The Blue Parakeet reflects on how Christians discern scripture
CHICAGO, IL (January 8, 2009) – What do blue parakeets have in common with modern Christians? You can find the answer in Scot McKnight’s latest book. But don’t expect to read about birds. His book, The Blue Parakeet
, is actually a reflection on how modern Christians discern Scripture.
“I’m concerned that most of us aren’t aware of how we read, apply, and live out the Bible,” explains McKnight, Karl A. Olsson Professor in Religion Studies at North Park University.
Most Christians, he observes, choose among scriptural admonitions like the fare in buffet line—adhering to certain passages while dismissing others as outdated or anachronistic. Christians today, for instance, don’t stone homosexuals, greet one another with a holy kiss, wash each other’s feet, or make women stay silent in the church.
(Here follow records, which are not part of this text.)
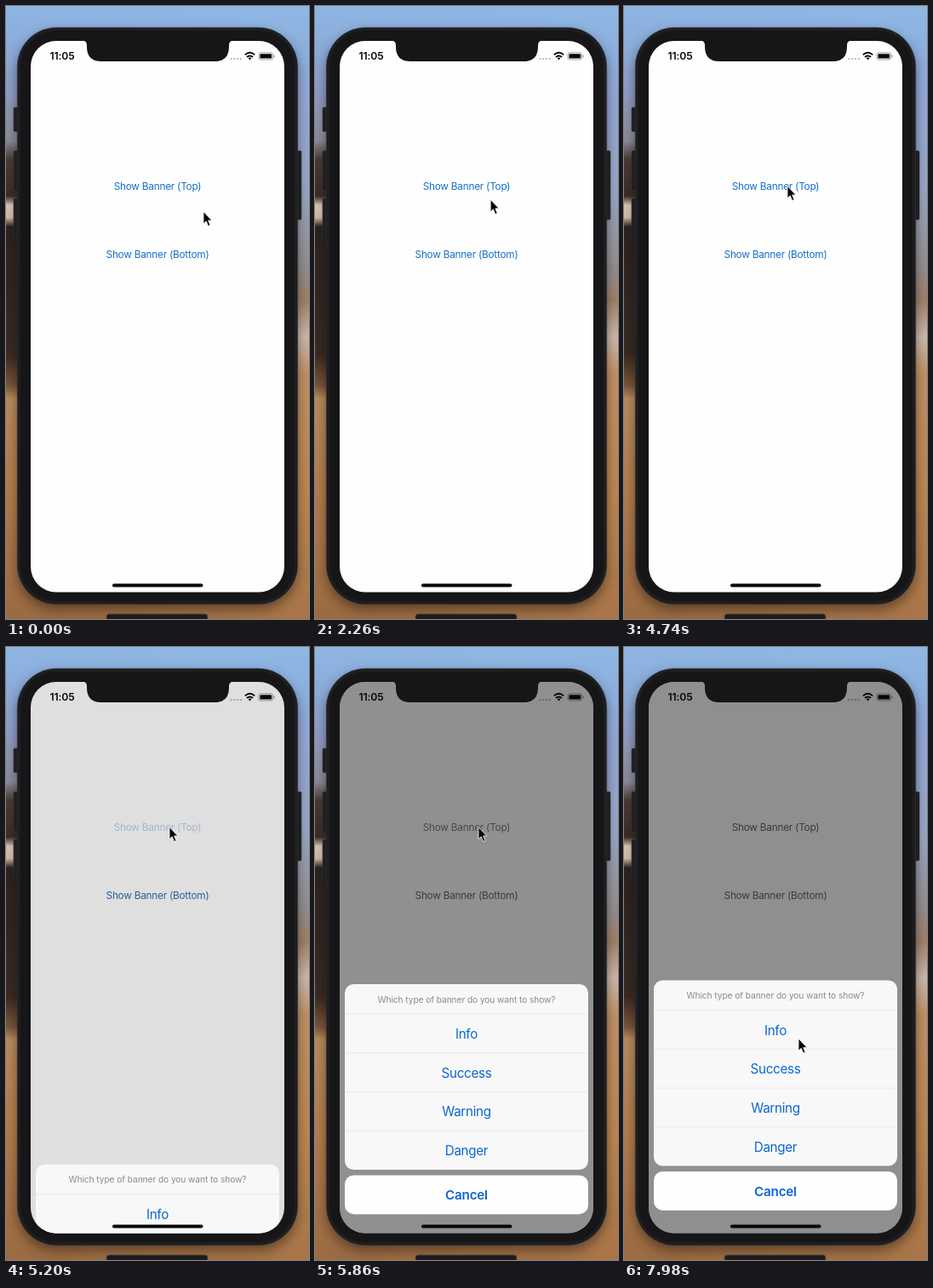
Write an HTML page that moves like this. It is 356 px wide and 720 px high and loops after 8 s.

```html
<!DOCTYPE html>
<html lang="en">
<head>
<meta charset="utf-8">
<title>Banner menu</title>
<style>
  html, body { margin: 0; width: 100%; height: 100%; overflow: hidden; background: #a8764a; }
  svg { display: block; width: 356px; height: 720px; font-family: Inter, "Open Sans", sans-serif; }
  text { text-anchor: middle; }
  .button { font-size: 11.8px; letter-spacing: -.24px; }
  .row { font-size: 15.2px; letter-spacing: -.3px; fill: #0b66d0; }
  .cancel { font-weight: 600; letter-spacing: -.2px; }
  .title { font-size: 10.2px; letter-spacing: -.08px; fill: #8a8a8c; }
</style>
</head>
<body>
<svg viewBox="0 0 356 720">
  <defs>
    <linearGradient id="left" x2="0" y2="1">
      <stop offset="0" stop-color="#8fb7e4"/>
      <stop offset=".08" stop-color="#8aa9d6"/>
      <stop offset=".14" stop-color="#8f9cc4"/>
      <stop offset=".22" stop-color="#8a8a98"/>
      <stop offset=".25" stop-color="#4a3a34"/>
      <stop offset=".31" stop-color="#3a2c28"/>
      <stop offset=".325" stop-color="#d8c4b2"/>
      <stop offset=".345" stop-color="#d0b8a4"/>
      <stop offset=".36" stop-color="#2c2220"/>
      <stop offset=".57" stop-color="#3a2a22"/>
      <stop offset=".62" stop-color="#7a563a"/>
      <stop offset=".64" stop-color="#b88a5c"/>
      <stop offset=".8" stop-color="#b07c4c"/>
      <stop offset="1" stop-color="#9a6a42"/>
    </linearGradient>
    <linearGradient id="right" x2="0" y2="1">
      <stop offset="0" stop-color="#8fb7e4"/>
      <stop offset=".07" stop-color="#8cb0de"/>
      <stop offset=".14" stop-color="#93a8d8"/>
      <stop offset=".3" stop-color="#98a6c4"/>
      <stop offset=".43" stop-color="#948c8c"/>
      <stop offset=".48" stop-color="#a08068"/>
      <stop offset=".54" stop-color="#ccb8ac"/>
      <stop offset=".6" stop-color="#c09064"/>
      <stop offset=".8" stop-color="#bc8650"/>
      <stop offset="1" stop-color="#a87448"/>
    </linearGradient>
    <linearGradient id="blend">
      <stop offset=".1" stop-color="#000"/>
      <stop offset=".9" stop-color="#fff"/>
    </linearGradient>
    <mask id="fade"><rect width="356" height="720" fill="url(#blend)"/></mask>
    <filter id="soft" x="-20%" y="-20%" width="140%" height="140%"><feGaussianBlur stdDeviation="7"/></filter>
    <clipPath id="screen"><rect x="29" y="41" width="298" height="647.5" rx="30"/></clipPath>
  </defs>

  <rect width="356" height="720" fill="url(#left)"/>
  <rect width="356" height="720" fill="url(#right)" mask="url(#fade)"/>
  <rect x="13" y="31" width="330" height="678" rx="46" opacity=".4" filter="url(#soft)"/>
  <rect x="118" y="714" width="119" height="10" rx="3" fill="#1c1c1e" stroke="#5c4c42"/>

  <g fill="#1e1e20" stroke="#343436" stroke-width=".6">
    <rect x="9" y="119" width="6" height="28.5" rx="1.5"/>
    <rect x="9" y="170" width="6" height="47" rx="1.5"/>
    <rect x="9" y="226" width="6" height="47" rx="1.5"/>
    <rect x="341" y="170" width="6" height="81" rx="1.5"/>
    <rect x="13.3" y="25.3" width="329.4" height="677.4" rx="46"/>
  </g>
  <rect x="17" y="29" width="322" height="670" rx="42" fill="#161618"/>

  <g clip-path="url(#screen)">
    <rect x="29" y="41" width="298" height="648" fill="#fefefe"/>
    <text id="top" class="button" x="178" y="216.4">Show Banner (Top)</text>
    <text id="bottom" class="button" x="178" y="296.4">Show Banner (Bottom)</text>
    <rect id="dim" x="29" y="41" width="298" height="648"/>
    <g id="sheet">
      <rect x="35" width="286" height="218" rx="10.5" fill="#f8f8f8"/>
      <text class="title" x="178" y="21.6">Which type of banner do you want to show?</text>
      <g id="rows"></g>
      <rect x="35" y="224.5" width="286" height="45.7" rx="10.5" fill="#fefefe"/>
      <text class="row cancel" x="178" y="253">Cancel</text>
    </g>
  </g>

  <path d="M90 40.5Q95 41 95 46V48Q95 65 112 65H245Q262 65 262 48V46Q262 41 267 40.5Z" fill="#161618"/>
  <text x="66" y="63.3" font-size="12.2" font-weight="600" letter-spacing="-.1" fill="#080808">11:05</text>
  <path d="M263.5 62H277" stroke="#000" stroke-width="1.8" stroke-dasharray="2 1.8" opacity=".25"/>
  <g fill="none" stroke="#080808" stroke-width="1.9">
    <path d="M280.8 57.4Q286.5 52.2 292.2 57.4M283 60Q286.5 56.8 290 60"/>
    <path d="M284.6 61.2Q286.5 59.8 288.4 61.2L286.5 63.4Z" fill="#080808" stroke="none"/>
    <rect x="297" y="54.8" width="16.6" height="8.2" rx="2.4" stroke="#000" stroke-opacity=".45" stroke-width=".8"/>
    <rect x="298.4" y="56.2" width="13.8" height="5.4" rx="1.2" fill="#080808" stroke="none"/>
    <path d="M315 57.6V60.4" stroke="#000" stroke-opacity=".45" stroke-width="1"/>
  </g>
  <rect x="125" y="678.6" width="106.5" height="3.8" rx="1.9" fill="#080808"/>

  <path id="cursor" d="M0 0V14.2L3.2 11.3L5.6 17L8 16L5.7 10.4H10Z" fill="#050505" stroke="#fff" stroke-width=".8"/>
</svg>
<script>
const LOOP = 8000;
const OPEN_AT = 5070, SPRING = 7.8, REST_Y = 391.5, TRAVEL = 297;
const DIM = .44;
const PRESS_AT = 4800, RELEASE_AT = 5050, FADE = 1000;

// Pointer tip: a decelerating approach to the button, then a move down to the menu
const FROM = [232, 241.5], BUTTON = [192, 211.5], MENU = [205, 460];
const APPROACH_END = 4740, LEAVE_AT = 6050, ARRIVE_AT = 7950;

const part = id => document.getElementById(id);
const clamp = v => Math.min(1, Math.max(0, v));
const mix = (a, b, k) => a + (b - a) * k;
const mixAll = (a, b, k) => a.map((v, i) => mix(v, b[i], k));
const smooth = k => k * k * (3 - 2 * k);

part('rows').innerHTML = ['Info', 'Success', 'Warning', 'Danger'].map((label, i) => {
  const y = 35.2 + i * 45.7;
  return `<path d="M35 ${y}H321" stroke="#e6e6e2" stroke-width=".8"/>
    <text class="row" x="178" y="${y + 28.8}">${label}</text>`;
}).join('');

function pointerAt(t) {
  if (t < LEAVE_AT) {
    const left = 1 - clamp(t / APPROACH_END);
    return [mix(BUTTON[0], FROM[0], left ** 1.6), mix(BUTTON[1], FROM[1], mix(left, smooth(left), .75))];
  }
  return mixAll(BUTTON, MENU, smooth(clamp((t - LEAVE_AT) / (ARRIVE_AT - LEAVE_AT))));
}

// Critically damped spring
function openness(t) {
  const s = Math.max(0, t - OPEN_AT) / 1000 * SPRING;
  return 1 - (1 + s) * Math.exp(-s);
}

function draw(now) {
  const t = now % LOOP;
  const open = openness(t);
  const tint = `rgb(${mixAll([22, 112, 200], [104, 104, 112], open)})`;
  part('top').setAttribute('fill', tint);
  part('bottom').setAttribute('fill', tint);
  part('top').setAttribute('opacity', t < PRESS_AT ? 1 : mix(.2, 1, clamp((t - RELEASE_AT) / FADE)));
  part('dim').setAttribute('opacity', DIM * open);
  part('sheet').setAttribute('transform', `translate(0 ${REST_Y + TRAVEL * (1 - open)})`);
  part('cursor').setAttribute('transform', `translate(${pointerAt(t)})`);
}

const start = performance.now();
function tick() {
  draw(performance.now() - start);
  requestAnimationFrame(tick);
}
tick();
</script>
</body>
</html>
```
Many don’t observe a Sabbath.
“I was taught, ‘God says it, I believe it, that settles it,’” McKnight recalls. But that isn’t how anyone really behaves, he concedes, and we would do everyone (including ourselves) a favor to admit it. “We enter into the world of the Bible, and then we pop into our world,” he says.
McKnight came up with the name of the book after seeing a once tame blue parakeet that had escaped from its cage and taken refuge in his backyard. The sparrows didn’t know what to make of the strange intruder but eventually adapted their behavior while allowing the parakeet to be itself. The biblical texts that we easily explain away are blue parakeets, McKnight concludes.
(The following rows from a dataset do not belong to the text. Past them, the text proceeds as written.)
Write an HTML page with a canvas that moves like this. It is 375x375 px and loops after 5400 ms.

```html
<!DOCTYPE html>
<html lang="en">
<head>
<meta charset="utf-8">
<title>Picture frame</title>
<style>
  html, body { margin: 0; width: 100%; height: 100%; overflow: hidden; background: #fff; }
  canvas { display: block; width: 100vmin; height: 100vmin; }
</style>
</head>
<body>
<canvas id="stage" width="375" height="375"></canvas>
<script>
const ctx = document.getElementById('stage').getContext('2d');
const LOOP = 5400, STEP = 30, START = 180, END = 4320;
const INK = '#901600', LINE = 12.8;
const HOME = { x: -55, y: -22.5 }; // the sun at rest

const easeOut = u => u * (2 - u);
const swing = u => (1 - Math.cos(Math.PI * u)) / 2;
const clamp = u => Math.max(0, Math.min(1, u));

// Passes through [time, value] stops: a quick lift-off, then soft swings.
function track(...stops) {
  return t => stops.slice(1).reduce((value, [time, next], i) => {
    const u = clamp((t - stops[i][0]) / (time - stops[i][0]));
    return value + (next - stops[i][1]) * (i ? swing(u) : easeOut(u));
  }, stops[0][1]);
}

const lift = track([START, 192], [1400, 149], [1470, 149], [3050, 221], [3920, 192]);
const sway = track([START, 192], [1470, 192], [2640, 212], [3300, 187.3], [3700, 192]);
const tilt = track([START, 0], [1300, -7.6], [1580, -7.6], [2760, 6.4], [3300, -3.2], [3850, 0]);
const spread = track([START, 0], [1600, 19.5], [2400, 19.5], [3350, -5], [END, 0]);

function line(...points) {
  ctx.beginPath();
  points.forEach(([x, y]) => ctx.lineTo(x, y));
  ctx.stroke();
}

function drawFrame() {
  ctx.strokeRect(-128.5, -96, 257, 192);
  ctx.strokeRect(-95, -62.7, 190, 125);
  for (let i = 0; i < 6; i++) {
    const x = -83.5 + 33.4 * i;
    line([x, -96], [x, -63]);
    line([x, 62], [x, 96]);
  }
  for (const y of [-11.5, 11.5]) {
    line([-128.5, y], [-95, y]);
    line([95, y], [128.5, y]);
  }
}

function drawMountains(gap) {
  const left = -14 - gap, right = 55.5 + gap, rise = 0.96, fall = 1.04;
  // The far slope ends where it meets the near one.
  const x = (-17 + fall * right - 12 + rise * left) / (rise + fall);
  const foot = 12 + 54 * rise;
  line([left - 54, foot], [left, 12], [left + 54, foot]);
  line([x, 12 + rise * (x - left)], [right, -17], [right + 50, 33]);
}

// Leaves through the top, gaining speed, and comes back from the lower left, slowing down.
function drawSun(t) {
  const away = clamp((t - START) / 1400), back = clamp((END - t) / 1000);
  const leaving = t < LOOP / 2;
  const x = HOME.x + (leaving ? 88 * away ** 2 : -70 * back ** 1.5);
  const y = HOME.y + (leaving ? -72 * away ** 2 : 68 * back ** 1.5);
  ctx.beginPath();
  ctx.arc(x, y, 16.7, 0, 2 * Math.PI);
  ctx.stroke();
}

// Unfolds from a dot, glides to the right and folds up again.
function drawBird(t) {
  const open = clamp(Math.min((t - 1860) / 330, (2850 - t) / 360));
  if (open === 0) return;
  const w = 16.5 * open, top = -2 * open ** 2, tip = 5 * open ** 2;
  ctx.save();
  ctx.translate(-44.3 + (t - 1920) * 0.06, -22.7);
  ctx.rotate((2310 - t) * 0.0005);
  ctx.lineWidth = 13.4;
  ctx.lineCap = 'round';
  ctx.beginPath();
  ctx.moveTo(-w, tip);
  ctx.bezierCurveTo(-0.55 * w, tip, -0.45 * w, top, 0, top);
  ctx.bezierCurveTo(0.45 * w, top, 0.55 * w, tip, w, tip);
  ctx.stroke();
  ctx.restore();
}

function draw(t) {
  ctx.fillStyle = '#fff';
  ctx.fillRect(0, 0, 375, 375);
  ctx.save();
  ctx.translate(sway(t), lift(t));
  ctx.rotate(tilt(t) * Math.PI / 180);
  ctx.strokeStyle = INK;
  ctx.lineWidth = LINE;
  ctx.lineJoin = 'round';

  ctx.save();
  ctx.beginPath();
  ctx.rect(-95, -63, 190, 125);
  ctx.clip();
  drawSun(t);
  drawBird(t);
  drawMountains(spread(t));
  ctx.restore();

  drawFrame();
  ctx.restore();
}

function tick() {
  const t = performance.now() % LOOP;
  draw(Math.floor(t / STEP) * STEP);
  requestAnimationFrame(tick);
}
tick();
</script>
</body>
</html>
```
He notes that every author in the Bible also had to go through the process of discerning what Scripture meant for his day. Each of these writers saw himself as a story within the larger narratives of Scripture, and were thus constrained and freed by the grander context. “We have to take seriously how the authors in the Bible took seriously their predecessors,” advises McKnight.
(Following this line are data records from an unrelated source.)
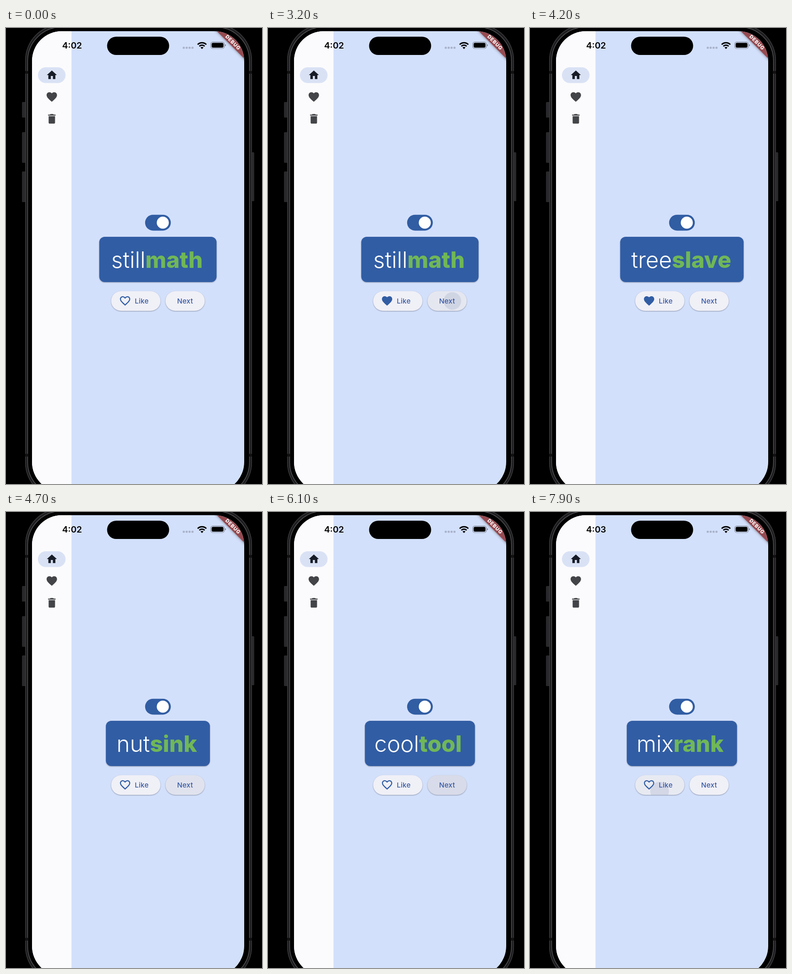
Animation of 561 by 998 pixels, one loop 8 s. Source, as an HTML page:

```html
<!DOCTYPE html>
<html lang="en">
<head>
<meta charset="utf-8">
<title>Word pairs</title>
<style>
html, body { margin: 0; width: 100%; height: 100%; overflow: hidden; background: #000; }
svg { display: block; width: 561px; height: 998px; font-family: Inter, "Liberation Sans", sans-serif; }
.word { font-size: 49.5px; }
.label { font-size: 15.2px; font-weight: 500; letter-spacing: .2px; fill: #3658a5; }
.raised { filter: drop-shadow(0 1.5px 1.3px rgba(40, 45, 60, .42)); }
.rim { fill: none; stroke-width: 1.4; }
</style>
</head>
<body>
<svg viewBox="0 0 561 998">
  <defs>
    <clipPath id="screen"><rect x="57" y="7" width="465" height="1008" rx="65"/></clipPath>
    <clipPath id="cardClip"><rect id="cardMask" y="457" height="99" rx="12"/></clipPath>
    <clipPath id="likeClip"><rect x="230.5" y="576" width="108" height="43" rx="21.5"/></clipPath>
    <clipPath id="nextClip"><rect x="349.5" y="576" width="86" height="43" rx="21.5"/></clipPath>
    <path id="heart" d="M12 21.35l-1.45-1.32C5.4 15.36 2 12.28 2 8.5 2 5.42 4.42 3 7.5 3c1.74 0 3.41.81 4.5 2.09C13.09 3.81 14.76 3 16.5 3 19.58 3 22 5.42 22 8.5c0 3.78-3.4 6.86-8.55 11.54z"/>
  </defs>

  <!-- phone body -->
  <rect width="561" height="998"/>
  <g fill="#29292b">
    <rect x="35" y="162" width="8" height="34" rx="1.5"/>
    <rect x="35" y="228" width="8" height="67" rx="1.5"/>
    <rect x="35" y="314" width="8" height="67" rx="1.5"/>
    <rect x="537" y="272" width="7" height="107" rx="1.5"/>
  </g>
  <rect x="42" y="-8" width="497" height="1038" rx="79" fill="#1d1d1f"/>
  <rect class="rim" x="42.7" y="-7.3" width="495.6" height="1036.6" rx="78" stroke="#3c3c3e"/>
  <rect x="47.5" y="-2" width="486" height="1026" rx="74"/>
  <rect class="rim" x="47.5" y="-2" width="486" height="1026" rx="74" stroke="#565658"/>
  <g fill="#111">
    <rect x="42" y="94" width="6" height="6"/><rect x="533" y="94" width="6" height="6"/>
    <rect x="42" y="932" width="6" height="6"/><rect x="533" y="932" width="6" height="6"/>
  </g>

  <g clip-path="url(#screen)">
    <rect x="57" y="7" width="465" height="991" fill="#d3e0fb"/>
    <rect x="57" y="7" width="86.5" height="991" fill="#fbfbfd"/>

    <!-- navigation rail -->
    <rect x="70" y="86" width="60.5" height="34.5" rx="17.2" fill="#d9e2f5"/>
    <path transform="translate(87.3 89.7) scale(1.1)" fill="#171c26" d="M10 20v-6h4v6h5v-8h3L12 3 2 12h3v8z"/>
    <use href="#heart" transform="translate(86.7 137.2) scale(1.14)" fill="#434447"/>
    <path transform="translate(86.4 184.8) scale(1.17)" fill="#434447" d="M6 19c0 1.1.9 2 2 2h8c1.1 0 2-.9 2-2V7H6v12zM19 4h-3.5l-1-1h-5l-1 1H5v2h14V4z"/>

    <!-- status bar -->
    <text id="clock" x="123" y="45.3" font-size="19.2" font-weight="600"></text>
    <rect x="221.5" y="19" width="136" height="40" rx="20"/>
    <g fill="#a9b3ca">
      <rect x="387.2" y="41" width="4.6" height="4.6" rx="1.5"/>
      <rect x="393.6" y="41" width="4.6" height="4.6" rx="1.5"/>
      <rect x="400" y="41" width="4.6" height="4.6" rx="1.5"/>
      <rect x="406.4" y="41" width="4.6" height="4.6" rx="1.5"/>
    </g>
    <g fill="none" stroke="#000" stroke-width="3">
      <path d="M420 36.2a13.3 13.3 0 0 1 19 0"/>
      <path d="M423.7 40a8 8 0 0 1 11.6 0"/>
    </g>
    <path d="M429.5 46l-3.2-3.3a4.6 4.6 0 0 1 6.4 0z"/>
    <rect x="448.6" y="30.6" width="30" height="14.4" rx="4.6" fill="none" stroke="#7c8494" stroke-width="1.2"/>
    <rect x="450.6" y="32.6" width="26" height="10.4" rx="2.9"/>
    <path d="M480 35.5q2 .5 2 2.3t-2 2.3z" fill="#7c8494"/>

    <!-- corner banner -->
    <g transform="translate(497.5 31.5) rotate(45)">
      <rect x="-60" y="-7.8" width="120" height="15.6" fill="#964a50" style="filter:drop-shadow(0 0 3px rgba(0,0,0,.45))"/>
      <text y="3.9" text-anchor="middle" font-size="10.8" font-weight="800" letter-spacing=".9" fill="#fff">DEBUG</text>
    </g>

    <!-- switch -->
    <rect x="304.8" y="408.8" width="56.4" height="34.6" rx="17.3" fill="#315da3"/>
    <circle cx="343.6" cy="426" r="13.2" fill="#fffffd"/>

    <!-- word card -->
    <rect id="card" class="raised" y="457" height="99" rx="12" fill="#315da4"/>
    <g class="word" clip-path="url(#cardClip)">
      <text id="first" y="524.5" text-anchor="end" font-weight="300" fill="#fff"></text>
      <text id="second" y="524.5" font-weight="800" fill="#70b757"></text>
    </g>

    <!-- buttons -->
    <rect class="raised" x="230.5" y="576" width="108" height="43" rx="21.5" fill="#f0f0f7"/>
    <rect class="raised" x="349.5" y="576" width="86" height="43" rx="21.5" fill="#f0f0f7"/>
    <g clip-path="url(#likeClip)" fill="#2c4a84">
      <rect id="likeGlow" x="230" y="575" width="109" height="45"/>
      <circle id="likeRipple"/>
    </g>
    <g clip-path="url(#nextClip)" fill="#2c4a84">
      <rect id="nextGlow" x="349" y="575" width="87" height="45"/>
      <circle id="nextRipple"/>
    </g>
    <g transform="translate(247.4 583.6) scale(1.13)" fill="#315da4">
      <use id="liked" href="#heart"/>
      <path id="unliked" d="M16.5 3c-1.74 0-3.41.81-4.5 2.09C10.91 3.81 9.24 3 7.5 3 4.42 3 2 5.42 2 8.5c0 3.78 3.4 6.86 8.55 11.54L12 21.35l1.45-1.32C18.6 15.36 22 12.28 22 8.5 22 5.42 19.58 3 16.5 3zm-4.4 15.55l-.1.1-.1-.1C7.14 14.24 4 11.39 4 8.5 4 6.5 5.5 5 7.5 5c1.54 0 3.04.99 3.57 2.36h1.87C13.46 5.99 14.96 5 16.5 5c2 0 3.5 1.5 3.5 3.5 0 2.89-3.14 5.74-7.9 10.05z"/>
    </g>
    <text class="label" x="282.3" y="603">Like</text>
    <text class="label" x="375" y="603">Next</text>
  </g>
</svg>
<script>
const LOOP = 8000, CLOCK_TICK = 7100, MID = 332.9;
const $ = id => document.getElementById(id);
const clamp = x => Math.max(0, Math.min(1, x));

// first word, second word, x where they meet, card width
const pairs = [
  ['still', 'math', 305.6, 257],
  ['tree', 'slave', 311, 270.5],
  ['nut', 'sink', 315.4, 228],
  ['cool', 'tool', 331, 242.5],
  ['mix', 'rank', 314.6, 241.5]
];

const buttons = {
  like: { tap: [284, 612], mid: [284.5, 597.5], reach: 58 },
  next: { tap: [406, 597.5], mid: [392.5, 597.5], reach: 48 }
};

// button, finger down, finger up
const taps = [
  ['like', 2195, 2350], ['next', 3060, 3230],
  ['like', 3600, 3760], ['next', 4260, 4430],
  ['like', 5070, 5230], ['next', 5760, 5920],
  ['like', 6430, 6600], ['next', 7360, 7500],
  ['like', 7805, 8000]
];

function set(id, attrs) {
  for (const k in attrs) $(id).setAttribute(k, attrs[k]);
}

function ease(x) {
  const s = 1 - Math.pow(1 - clamp(x), 1.8);
  return s * s * (3 - 2 * s);
}

function drawInk(name, t) {
  const b = buttons[name];
  const tap = taps.find(([n, down, up]) => n === name && t >= down && t < up + 375);
  if (!tap) {
    set(name + 'Glow', { opacity: 0 });
    set(name + 'Ripple', { r: 0 });
    return;
  }
  const [, down, up] = tap;
  const since = Math.max(0, t - up);
  const grow = ease((Math.min(t, up) - down) / 1000 + since / 225);
  const glow = clamp((t - down) / 200) * (1 - clamp(since / 200));
  const ink = clamp((t - down) / 75) * (1 - clamp((since - 225) / 150));
  set(name + 'Glow', { opacity: 0.08 * glow });
  set(name + 'Ripple', {
    cx: b.tap[0] + (b.mid[0] - b.tap[0]) * grow,
    cy: b.tap[1] + (b.mid[1] - b.tap[1]) * grow,
    r: b.reach * (0.3 + 0.7 * grow),
    opacity: 0.115 * ink
  });
}

function draw(t) {
  let word = 0, liked = false, changed = -LOOP;
  for (const [name, , up] of taps) {
    if (t < up) break;
    if (name === 'like') liked = !liked;
    else { word++; liked = false; changed = up; }
  }
  const [first, second, seam, width] = pairs[word];
  const from = word ? pairs[word - 1][3] : width;
  const w = from + (width - from) * clamp((t - changed) / 200);
  for (const id of ['card', 'cardMask']) set(id, { x: MID - w / 2, width: w });

  $('first').textContent = first;
  $('second').textContent = second;
  set('first', { x: seam });
  set('second', { x: seam });
  $('clock').textContent = t < CLOCK_TICK ? '4:02' : '4:03';
  set('liked', { opacity: liked ? 1 : 0 });
  set('unliked', { opacity: liked ? 0 : 1 });
  drawInk('like', t);
  drawInk('next', t);
}

const start = performance.now();
function tick() {
  draw((performance.now() - start) % LOOP);
  requestAnimationFrame(tick);
}
tick();
</script>
</body>
</html>
```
In the final chapters of the book, he takes readers themselves through the process of discernment with a case study addressing the role of women in ministry. McKnight begins, not by summarizing verses instructing women to be silent in church, but by asking, “What did women do?” in the Bible. By looking at the broader context of Scripture, the “silencing” passages are reduced as arguments against women in ministry.
McKnight deliberately avoids developing a formula for how people should interpret Scripture, which has frustrated some critics. Although he still expects some people to use his suggestions to justify their own favored views, he hopes the book will be a guide to Christians on how they can do what the Apostle Paul and other writers of Scripture did—allow themselves ultimately to be guided by the Holy Spirit rather than legalistic interpretations.